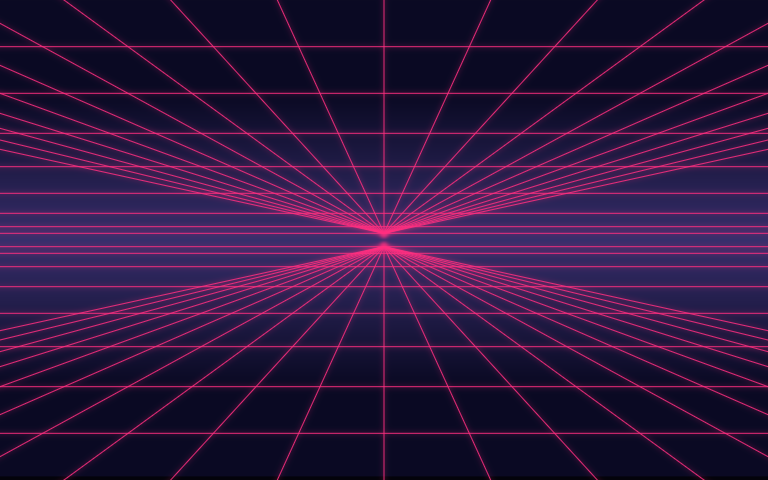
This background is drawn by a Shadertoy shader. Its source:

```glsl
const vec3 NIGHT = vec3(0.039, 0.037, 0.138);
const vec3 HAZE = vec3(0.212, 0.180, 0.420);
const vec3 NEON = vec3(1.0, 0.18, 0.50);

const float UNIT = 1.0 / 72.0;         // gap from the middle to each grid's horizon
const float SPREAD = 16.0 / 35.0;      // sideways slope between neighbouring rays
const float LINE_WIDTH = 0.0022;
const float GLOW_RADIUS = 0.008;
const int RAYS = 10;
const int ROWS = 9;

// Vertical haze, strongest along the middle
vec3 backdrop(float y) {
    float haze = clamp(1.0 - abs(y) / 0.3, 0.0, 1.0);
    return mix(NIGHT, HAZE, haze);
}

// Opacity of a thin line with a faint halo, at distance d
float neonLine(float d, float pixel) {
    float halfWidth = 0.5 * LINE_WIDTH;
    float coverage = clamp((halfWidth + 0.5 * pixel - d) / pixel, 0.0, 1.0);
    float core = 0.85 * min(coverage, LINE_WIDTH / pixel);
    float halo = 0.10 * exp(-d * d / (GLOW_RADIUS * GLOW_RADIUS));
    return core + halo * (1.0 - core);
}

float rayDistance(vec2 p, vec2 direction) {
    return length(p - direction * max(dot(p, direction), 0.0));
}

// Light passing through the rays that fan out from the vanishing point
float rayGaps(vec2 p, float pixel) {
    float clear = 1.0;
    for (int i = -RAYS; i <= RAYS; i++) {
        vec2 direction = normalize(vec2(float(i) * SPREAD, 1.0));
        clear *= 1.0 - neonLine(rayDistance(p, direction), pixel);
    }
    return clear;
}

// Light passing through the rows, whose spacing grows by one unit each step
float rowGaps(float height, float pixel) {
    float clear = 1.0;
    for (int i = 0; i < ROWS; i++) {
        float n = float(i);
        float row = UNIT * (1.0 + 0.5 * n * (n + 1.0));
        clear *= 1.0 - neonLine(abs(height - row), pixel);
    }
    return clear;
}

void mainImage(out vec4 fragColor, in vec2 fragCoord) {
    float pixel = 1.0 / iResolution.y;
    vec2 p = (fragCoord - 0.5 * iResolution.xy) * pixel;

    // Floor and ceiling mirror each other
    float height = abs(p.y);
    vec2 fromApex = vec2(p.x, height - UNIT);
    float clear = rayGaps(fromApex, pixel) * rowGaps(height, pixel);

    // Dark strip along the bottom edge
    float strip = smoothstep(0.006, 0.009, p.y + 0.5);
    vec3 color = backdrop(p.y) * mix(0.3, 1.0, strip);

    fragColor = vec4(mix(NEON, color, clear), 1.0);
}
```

Exercise - Print the whole listing above exactly, and keep every picture out of the copy.

Answer below -
This background is drawn by a Shadertoy shader. Its source:

```glsl
const vec3 NIGHT = vec3(0.039, 0.037, 0.138);
const vec3 HAZE = vec3(0.212, 0.180, 0.420);
const vec3 NEON = vec3(1.0, 0.18, 0.50);

const float UNIT = 1.0 / 72.0;         // gap from the middle to each grid's horizon
const float SPREAD = 16.0 / 35.0;      // sideways slope between neighbouring rays
const float LINE_WIDTH = 0.0022;
const float GLOW_RADIUS = 0.008;
const int RAYS = 10;
const int ROWS = 9;

// Vertical haze, strongest along the middle
vec3 backdrop(float y) {
    float haze = clamp(1.0 - abs(y) / 0.3, 0.0, 1.0);
    return mix(NIGHT, HAZE, haze);
}

// Opacity of a thin line with a faint halo, at distance d
float neonLine(float d, float pixel) {
    float halfWidth = 0.5 * LINE_WIDTH;
    float coverage = clamp((halfWidth + 0.5 * pixel - d) / pixel, 0.0, 1.0);
    float core = 0.85 * min(coverage, LINE_WIDTH / pixel);
    float halo = 0.10 * exp(-d * d / (GLOW_RADIUS * GLOW_RADIUS));
    return core + halo * (1.0 - core);
}

float rayDistance(vec2 p, vec2 direction) {
    return length(p - direction * max(dot(p, direction), 0.0));
}

// Light passing through the rays that fan out from the vanishing point
float rayGaps(vec2 p, float pixel) {
    float clear = 1.0;
    for (int i = -RAYS; i <= RAYS; i++) {
        vec2 direction = normalize(vec2(float(i) * SPREAD, 1.0));
        clear *= 1.0 - neonLine(rayDistance(p, direction), pixel);
    }
    return clear;
}

// Light passing through the rows, whose spacing grows by one unit each step
float rowGaps(float height, float pixel) {
    float clear = 1.0;
    for (int i = 0; i < ROWS; i++) {
        float n = float(i);
        float row = UNIT * (1.0 + 0.5 * n * (n + 1.0));
        clear *= 1.0 - neonLine(abs(height - row), pixel);
    }
    return clear;
}

void mainImage(out vec4 fragColor, in vec2 fragCoord) {
    float pixel = 1.0 / iResolution.y;
    vec2 p = (fragCoord - 0.5 * iResolution.xy) * pixel;

    // Floor and ceiling mirror each other
    float height = abs(p.y);
    vec2 fromApex = vec2(p.x, height - UNIT);
    float clear = rayGaps(fromApex, pixel) * rowGaps(height, pixel);

    // Dark strip along the bottom edge
    float strip = smoothstep(0.006, 0.009, p.y + 0.5);
    vec3 color = backdrop(p.y) * mix(0.3, 1.0, strip);

    fragColor = vec4(mix(NEON, color, clear), 1.0);
}
```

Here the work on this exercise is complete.